## Your goal
The word "position" marks the lines to copy; find all of them in the entries below.

## Data listing

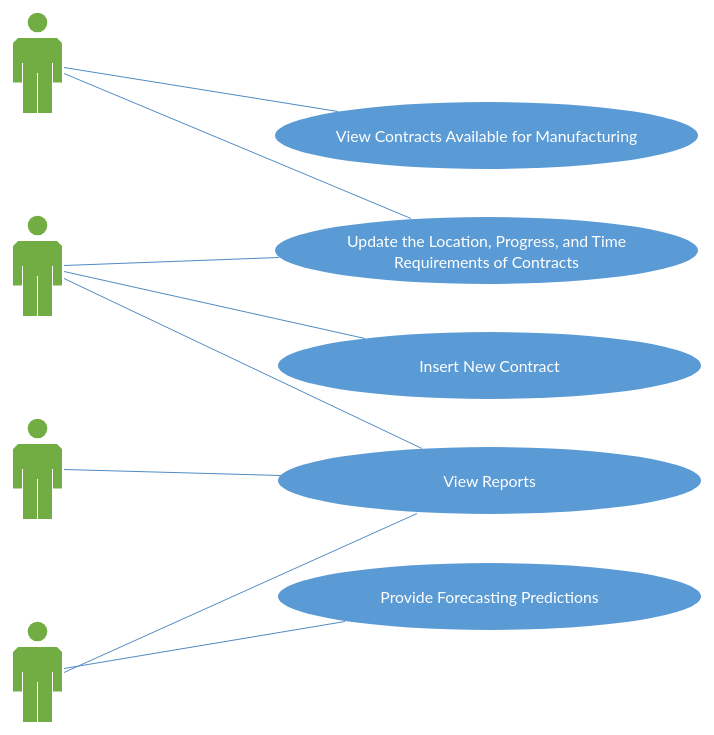
<!DOCTYPE html>
<html lang="en">
<head>
<meta charset="utf-8">
<title>Contract use case diagram</title>
<style>
:root {
  --paper: #ffffff;
  --actor: #71ad42;
  --case: #5b9bd5;
  --link: #4f8bc4;
  --label: #ffffff;
}
* { box-sizing: border-box; }
html, body { margin: 0; }
body { width: 714px; height: 735px; overflow: hidden; background: var(--paper); }
.diagram {
  position: relative;
  width: 714px;
  height: 735px;
  overflow: hidden;
  font-family: Lato, "Open Sans", sans-serif;
}
.links, .actor { position: absolute; display: block; }
.links { left: 0; top: 0; fill: none; stroke: var(--link); stroke-width: 1; }
.actor { left: 12px; width: 51px; height: 102px; fill: var(--actor); }
.actor-1 { top: 12px; }
.actor-2 { top: 215px; }
.actor-3 { top: 418px; }
.actor-4 { top: 621px; }
.use-case {
  position: absolute;
  left: 278px;
  width: 423px;
  height: 67px;
  display: flex;
  align-items: center;
  justify-content: center;
  border-radius: 50%;
  background: var(--case);
  color: var(--label);
  font-size: 15.8px;
  line-height: 21px;
  text-align: center;
  white-space: nowrap;
}
.view-contracts { left: 275px; top: 102px; }
.update-contracts { left: 275px; top: 217px; }
.insert-contract { top: 332px; }
.view-reports { top: 447px; }
.forecasting { top: 563px; }
</style>
</head>
<body>
<main class="diagram">
  <svg class="links" width="714" height="735" viewBox="0 0 714 735" aria-hidden="true">
    <line x1="64" y1="67.5" x2="338" y2="111.5"/>
    <line x1="64" y1="73.5" x2="411" y2="218.5"/>
    <line x1="64" y1="265.5" x2="279" y2="257.5"/>
    <line x1="64" y1="271.5" x2="365" y2="338.5"/>
    <line x1="64" y1="278.5" x2="422" y2="448.5"/>
    <line x1="64" y1="469.5" x2="281" y2="475.5"/>
    <line x1="64" y1="672.5" x2="417" y2="513.5"/>
    <line x1="64" y1="668.5" x2="345" y2="621.5"/>
  </svg>

  <svg class="actor actor-1" viewBox="0 0 51 102" role="img" aria-label="First actor">
    <defs>
      <g id="person">
        <circle cx="25.5" cy="10.5" r="9.8"/>
        <path d="M6 26H45L50 31V70.5H41V51H40V101H26V61H25V101H11V51H10V70.5H1V31Z"/>
      </g>
    </defs>
    <use href="#person"/>
  </svg>
  <svg class="actor actor-2" viewBox="0 0 51 102" role="img" aria-label="Second actor"><use href="#person"/></svg>
  <svg class="actor actor-3" viewBox="0 0 51 102" role="img" aria-label="Third actor"><use href="#person"/></svg>
  <svg class="actor actor-4" viewBox="0 0 51 102" role="img" aria-label="Fourth actor"><use href="#person"/></svg>

  <div class="use-case view-contracts">View Contracts Available for Manufacturing</div>
  <div class="use-case update-contracts">Update the Location, Progress, and Time<br>Requirements of Contracts</div>
  <div class="use-case insert-contract">Insert New Contract</div>
  <div class="use-case view-reports">View Reports</div>
  <div class="use-case forecasting">Provide Forecasting Predictions</div>
</main>
</body>
</html>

## Output of the task
  position: relative;
.links, .actor { position: absolute; display: block; }
  position: absolute;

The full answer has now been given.